> [Exercise]:
Please copy, exactly as they appear below, the lines from the one containing "570L1001 568L1043 666L1035" through the one containing "604C930 594 958".

═══ Recorded data ═══

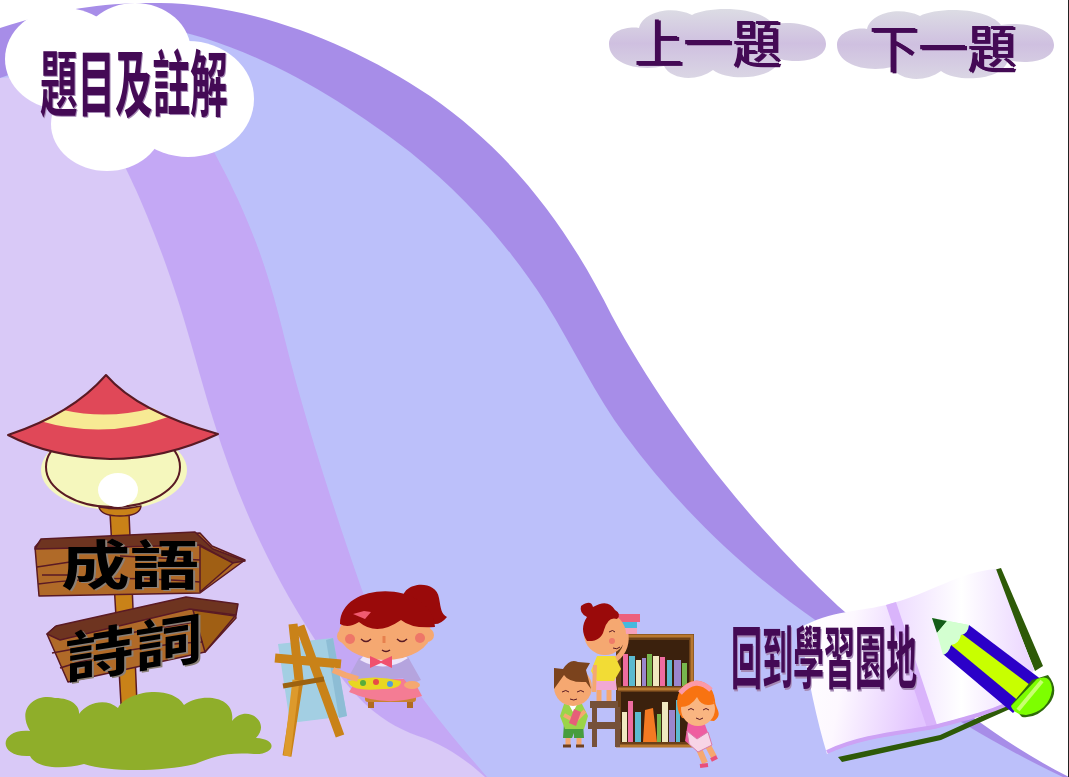
<!DOCTYPE html>
<html lang="zh-Hant">
<head>
<meta charset="utf-8">
<title>成語詩詞</title>
<style>
:root{--swoosh:#a78de8;--sky:#bcc0fa;--band:#c4a8f5;--lilac:#d9c9f7;--ink:#440a55;--ink-shadow:#a58ab5;--wood:#c98218;--plank:#b06a28;--plank-dark:#6e3420;--outline:#5a1a24;--red:#e04858;--bush:#8fae2a;--skin:#f5a871;--hair:#9a0a0a;--shelf:#6b4018}
*{box-sizing:border-box}
html,body{margin:0;overflow:hidden}
.page{position:relative;width:1069px;height:777px;overflow:hidden;background:#fff;font-family:"Noto Sans CJK TC","Noto Sans CJK JP",sans-serif}
.scenery{position:absolute;inset:0;display:block}
.label{position:absolute;margin:0;line-height:1;font-weight:700;white-space:nowrap;color:var(--ink);text-decoration:none;transform-origin:0 0;text-shadow:1px 1px 0 var(--ink-shadow)}
.heading{left:40px;top:43px;font-size:37.5px;transform:scaleY(1.9)}
.previous,.next{font-size:49px;font-weight:500;transform:scaleY(1.06);text-shadow:2px 1px 0 var(--ink)}
.previous{left:634px;top:14px}
.next{left:869px;top:19px}
.back{left:731px;top:619px;font-size:31px;transform:scaleY(2.2)}
.sign{color:#000;font-size:69px;text-shadow:2px 2px 0 #8a8078}
.idioms{left:61px;top:535px;transform:scaleY(.78)}
.poems{left:65px;top:628px;transform:skewY(-9deg) scaleY(.8)}
</style>
</head>
<body>
<main class="page">
<svg class="scenery" width="1069" height="777" viewBox="0 0 1069 777" aria-hidden="true">
<defs>
<linearGradient id="mist" x1="0" y1="0" x2="0" y2="1"><stop offset="0" stop-color="#dcdce4"/><stop offset=".5" stop-color="#cfc0e0"/><stop offset="1" stop-color="#dad6e4"/></linearGradient>
<linearGradient id="leftPage" x1="0" y1="0" x2="1" y2=".2"><stop offset="0" stop-color="#fff"/><stop offset=".4" stop-color="#fdf8ff"/><stop offset="1" stop-color="#e2c4ff"/></linearGradient>
<linearGradient id="rightPage" x1="0" y1="0" x2="1" y2="0"><stop offset="0" stop-color="#ecd8ff"/><stop offset=".5" stop-color="#fff"/><stop offset="1" stop-color="#ead4ff"/></linearGradient>
<path id="navCloud" d="M0 36C0 22 20 18 30 20C34 4 62-3 83 7C100-2 150-2 164 16C190 12 217 20 217 36C217 52 190 56 171 51C166 72 120 74 104 62C88 74 62 72 55 58C30 64 0 56 0 36Z" fill="url(#mist)"/>
</defs>

<g id="hills">
<path fill="var(--swoosh)" d="M0 28C60 8 110 2 160 3C250 4 350 42 430 96C520 158 574 240 612 316C660 405 740 515 838 606C910 668 985 735 1069 777H0Z"/>
<path fill="var(--sky)" d="M0 78L150 25C250 42 340 98 410 152C470 200 515 255 545 302C575 350 595 395 625 435C680 510 750 575 818 622C890 680 980 738 1063 777H0Z"/>
<path fill="var(--band)" d="M0 78L190 110C250 210 268 270 285 340C305 420 334 510 362 590C390 665 440 722 487 777H0Z"/>
<path fill="var(--lilac)" d="M0 78C70 70 110 130 136 190C180 290 190 345 214 422C238 500 270 570 312 635C350 695 375 720 418 736C446 745 470 763 485 777H0Z"/>
<path d="M1068.500 0V777" stroke="#222"/>
</g>

<g id="heading-cloud" fill="#fff">
<ellipse cx="64" cy="59" rx="59" ry="51"/><ellipse cx="135" cy="52" rx="56" ry="49"/><ellipse cx="188" cy="99" rx="66" ry="58"/><ellipse cx="107" cy="124" rx="56" ry="47"/>
</g>
<use href="#navCloud" x="609" y="8"/>
<use href="#navCloud" x="837" y="9"/>

<g id="signpost" stroke-linejoin="round">
<path fill="var(--wood)" stroke="var(--outline)" stroke-width="1.500" d="M110 513H129L137 704H121Z"/>
<ellipse cx="114" cy="470" rx="73" ry="40" fill="#f5f7bd"/>
<ellipse cx="113" cy="467" rx="67" ry="40" fill="#f5f7bd" stroke="var(--outline)" stroke-width="2"/>
<ellipse cx="118" cy="490" rx="20" ry="17" fill="#fff"/>
<path fill="var(--wood)" stroke="var(--outline)" stroke-width="1.500" d="M99 507Q120 511 141 506Q140 516 120 516Q101 516 99 507Z"/>
<path fill="var(--red)" d="M8 435Q72 414 106 375Q138 412 218 434Q165 459 110 459Q50 457 8 435Z"/>
<path fill="#f7ea94" d="M40 421L63 410Q108 420 153 408L168 417Q105 440 40 421Z"/>
<path fill="none" stroke="var(--outline)" stroke-width="2" d="M8 435Q72 414 106 375Q138 412 218 434Q165 459 110 459Q50 457 8 435Z"/>
<g stroke="var(--outline)" stroke-width="1.500">
<path fill="var(--plank)" d="M35 547L41 540L200 533L212 546L245 560L200 593L39 596Z"/>
<path fill="var(--plank-dark)" d="M35 549L41 539L195 532L213 549L245 561L232 563L200 545Z"/>
<path fill="#a05f14" d="M200 546L233 563L200 592Z"/>
<path fill="none" d="M37 567L70 562M38 584Q110 574 200 582M120 556L200 560M42 575H78"/>
<path fill="var(--plank)" d="M47 634L55 627L190 601L235 608L236 618L205 652L68 682Z"/>
<path fill="var(--plank-dark)" d="M47 634L56 626L186 597L238 604L236 615L190 609L60 640Z"/>
<path fill="#a05f14" d="M193 610L235 616L205 652Z"/>
<path fill="none" d="M52 653L85 647M60 668Q130 645 203 642M100 638L195 622"/>
</g>
<path fill="var(--bush)" d="M30 731C16 708 36 693 55 698C74 698 80 708 79 714C88 702 106 698 118 708C128 690 172 685 184 705C202 692 236 696 232 721C246 703 272 722 256 738C279 739 275 755 254 754C224 752 214 757 195 764C160 772 110 772 84 764C60 770 36 768 30 756C-4 758-1 728 30 731Z"/>
</g>

<g id="painter">
<path fill="#a3cfe3" d="M278 644L333 638L347 716L290 723Z"/>
<path fill="#8dbdd5" d="M326 640L333 638L347 716L339 718Z"/>
<g stroke="var(--wood)" stroke-width="9" fill="none"><path d="M293 624L299 680L287 756M300 626L340 736M275 658L341 664"/></g>
<path d="M296 680L287 756" stroke="#dd9a2c" stroke-width="7"/>
<path d="M283 686L324 679" stroke="#9d6210" stroke-width="5"/>
<path fill="var(--hair)" d="M403 602C399 582 436 578 439 598C441 609 441 614 447 617Q438 628 428 622Z"/>
<path d="M371 700V708M410 700V708" stroke="#b06a20" stroke-width="6"/>
<rect x="365" y="694" width="51" height="8" rx="3" fill="#c98230"/>
<path fill="#f47c94" d="M357 679H413L422 696Q385 708 349 692Z"/>
<path fill="#b5a4de" d="M359 658Q385 650 408 657L421 680L409 685L403 678L364 682L347 680Z"/>
<path fill="#eee5fb" d="M360 660Q385 674 408 658L400 653H366Z"/>
<ellipse cx="385" cy="633" rx="46" ry="27" fill="var(--skin)"/>
<circle cx="344" cy="636" r="7" fill="var(--skin)"/><circle cx="427" cy="635" r="7" fill="var(--skin)"/>
<path fill="var(--hair)" d="M340 624C340 580 432 580 435 627Q412 629 401 620Q377 637 359 622Q348 629 340 624Z"/>
<path fill="#f05a70" d="M353 614L364 611L371 612L365 619Z"/>
<g fill="#ee7668"><circle cx="350" cy="639" r="5"/><circle cx="420" cy="638" r="5"/></g>
<g fill="none" stroke="#5a1a24" stroke-width="1.500"><path d="M361 639q5 5 10 0M397 639q5 5 10 0M382 650q4 3 8 0"/></g>
<path d="M384 636V643" stroke="#e7804e" stroke-width="3"/>
<path fill="#f0506e" d="M381 661L370 656V668L381 663L392 668V656Z"/>
<path fill="#e8d722" d="M348 681Q374 674 401 681Q402 689 382 689Q350 692 348 681Z"/>
<g><circle cx="363" cy="683" r="3" fill="#57ad3c"/><circle cx="376" cy="682" r="3" fill="#e84b47"/><circle cx="390" cy="684" r="3" fill="#509dd7"/></g>
<path d="M358 679L345 675L333 670" stroke="var(--skin)" stroke-width="6" fill="none"/>
<ellipse cx="412" cy="685" rx="8" ry="4" fill="var(--skin)"/>
</g>

<g id="library">
<path fill="var(--shelf)" d="M616 634H694V747H616Z"/>
<path fill="#3b210d" d="M621 640H689V686H621ZM621 692H689V742H621Z"/>
<path fill="none" stroke="#b87830" stroke-width="3" d="M616 636H692V746H616M618 689H692"/>
<g id="books">
<path fill="#ef6ca0" d="M623 654h5v32h-5zM660 657h5v29h-5zM628 701h5v41h-5z"/>
<path fill="#5bbad0" d="M629 656h6v30h-6zM667 660h5v26h-5zM635 712h6v30h-6zM676 700h4v42h-4z"/>
<path fill="#f0e8c0" d="M636 660h5v26h-5zM653 656h6v30h-6zM622 712h5v30h-5zM662 702h6v40h-6z"/>
<path fill="#9a86ce" d="M642 658h4v28h-4zM674 660h7v26h-7zM669 710h6v32h-6z"/>
<path fill="#77b64e" d="M647 654h5v32h-5zM682 663h5v23h-5zM657 714h4v28h-4z"/>
<path fill="#f37a22" d="M645 710L653 708L657 742H643Z"/>
</g>
<g id="step-stool" fill="#765139"><path d="M590 701H618V708H590ZM588 722H621V729H588ZM592 707H597V747H592ZM615 707H620V747H615Z"/></g>

<g id="reaching-girl">
<path fill="#ed607d" d="M617 614H640V622H617Z"/><path fill="#45b9de" d="M620 622H637V628H620Z"/><path fill="#f6a0b8" d="M619 628H637V634H619Z"/>
<path d="M612 662Q628 652 626 634" stroke="var(--skin)" stroke-width="5" fill="none"/>
<path d="M599 685V701M609 685V701" stroke="var(--skin)" stroke-width="5"/>
<path fill="#f1a8d4" d="M596 675H615L617 690H592Z"/>
<path fill="#f2dc35" d="M597 656H615L621 669L614 681H597L591 671Z"/>
<path d="M595 665L594 692" stroke="var(--skin)" stroke-width="4"/>
<ellipse cx="605" cy="634" rx="21" ry="21" fill="var(--skin)"/>
<path fill="var(--hair)" d="M581 606Q591 599 593 607Q608 598 615 610Q622 614 617 619Q608 616 604 630Q601 642 587 641Q579 629 587 617Q579 613 581 606Z"/>
<circle cx="612" cy="641" r="3" fill="#ef7b68"/><path d="M609 632q4-3 6 0M613 648q4 2 7-1" stroke="#5a1a24" fill="none"/>
</g>

<g id="boy">
<path d="M568 735V745M579 735V745" stroke="var(--skin)" stroke-width="5"/>
<path d="M563 746H571M576 746H584" stroke="#70401f" stroke-width="3"/>
<path fill="#489d3e" d="M564 723H583L584 738H574V733L572 738H563Z"/>
<path fill="#9bd448" d="M564 704H582L588 716L584 729H565L560 716Z"/>
<path fill="#fff" d="M568 703H578L573 712Z"/>
<ellipse cx="573" cy="687" rx="19" ry="19" fill="var(--skin)"/>
<path fill="#7b431d" d="M554 689V668L563 669Q570 658 578 662L590 663L586 670L591 689L586 682Q569 683 564 675Z"/>
<path d="M562 692q4-3 7 0M577 692q4-3 7 0M570 699q4 2 7 0" stroke="#5a1a24" fill="none"/>
<path d="M564 715L575 721L585 711" stroke="var(--skin)" stroke-width="4" fill="none"/><path fill="#e65f79" d="M574 709L581 712L576 726L569 723Z"/>
</g>

<g id="reading-girl">
<path fill="#f87311" d="M679 713C668 678 711 668 715 700C715 709 724 714 714 721L682 718Z"/>
<path d="M696 742L705 763M706 742L714 757" stroke="var(--skin)" stroke-width="6"/>
<path d="M700 766L708 765M711 760L717 757" stroke="#e8507c" stroke-width="4"/>
<path fill="#ef5da0" d="M688 722H704L711 741L694 748L685 741Z"/>
<ellipse cx="698" cy="709" rx="17" ry="17" fill="#f9b581"/>
<path fill="#f87311" d="M680 707C676 686 711 677 714 704Q702 708 697 697Q691 707 680 707Z"/>
<path d="M680 693Q696 675 711 690" stroke="#fb9aa8" stroke-width="5" fill="none"/>
<path d="M688 710q3-3 6 0M703 710q3-3 6 0M696 718q4 3 7 0" stroke="#5a1a24" fill="none"/>
<path fill="#f7d4e6" stroke="#d97caa" d="M687 731L697 739L708 732L712 745L698 752L689 744Z"/>
</g>
</g>

<g id="notebook">
<path fill="#2e5a08" d="M994 570L1001 568L1043 666L1035 671ZM838 757L940 735L1008 704L1010 709L941 740L842 762Z"/>
<path fill="url(#leftPage)" d="M800 628C830 610 862 612 889 604L934 726C896 733 856 737 827 754Q812 705 800 628Z"/>
<path fill="url(#rightPage)" d="M889 604C930 594 958 572 996 569L1034 670L1010 703C982 716 964 716 934 726Z"/>
<path fill="#d9b4fb" d="M886 605L896 602L937 725L927 728Z"/>
<path fill="none" stroke="#cda2f5" stroke-width="4" d="M827 752C860 736 900 733 934 727C968 718 985 714 1010 703"/>
</g>

<g id="pencil">
<path fill="#c8ffc8" d="M932 618L969 625L945 654Z"/>
<path fill="#145c18" d="M932 618L947 621L937 633Z"/>
<path fill="#2b00c8" d="M969 625L1042 680L1013 713L943 654Z"/>
<path fill="#c8ff00" d="M962 634L1034 688L1021 703L951 645Z"/>
<path fill="#d3ffd0" d="M932 618L969 625Q968 634 961 635Q959 644 951 645Q949 653 943 655L937 633L947 621Z"/>
<path fill="#2f6b0a" d="M1032 680L1048 675Q1060 690 1049 704Q1037 719 1022 717L1011 705Z"/>
<path fill="#7dff00" d="M1037 679Q1051 673 1052 690Q1049 711 1026 715Q1013 714 1011 706Z"/>
<path d="M1042 681L1018 710" stroke="#c8ff70" stroke-width="4"/>
</g>
</svg>

<h1 class="label heading">題目及註解</h1>
<nav>
<a class="label previous" href="#">上一題</a>
<a class="label next" href="#">下一題</a>
<a class="label sign idioms" href="#">成語</a>
<a class="label sign poems" href="#">詩詞</a>
<a class="label back" href="#">回到學習園地</a>
</nav>
</main>
</body>
</html>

═══

> [Your response]:
<path fill="#2e5a08" d="M994 570L1001 568L1043 666L1035 671ZM838 757L940 735L1008 704L1010 709L941 740L842 762Z"/>
<path fill="url(#leftPage)" d="M800 628C830 610 862 612 889 604L934 726C896 733 856 737 827 754Q812 705 800 628Z"/>
<path fill="url(#rightPage)" d="M889 604C930 594 958 572 996 569L1034 670L1010 703C982 716 964 716 934 726Z"/>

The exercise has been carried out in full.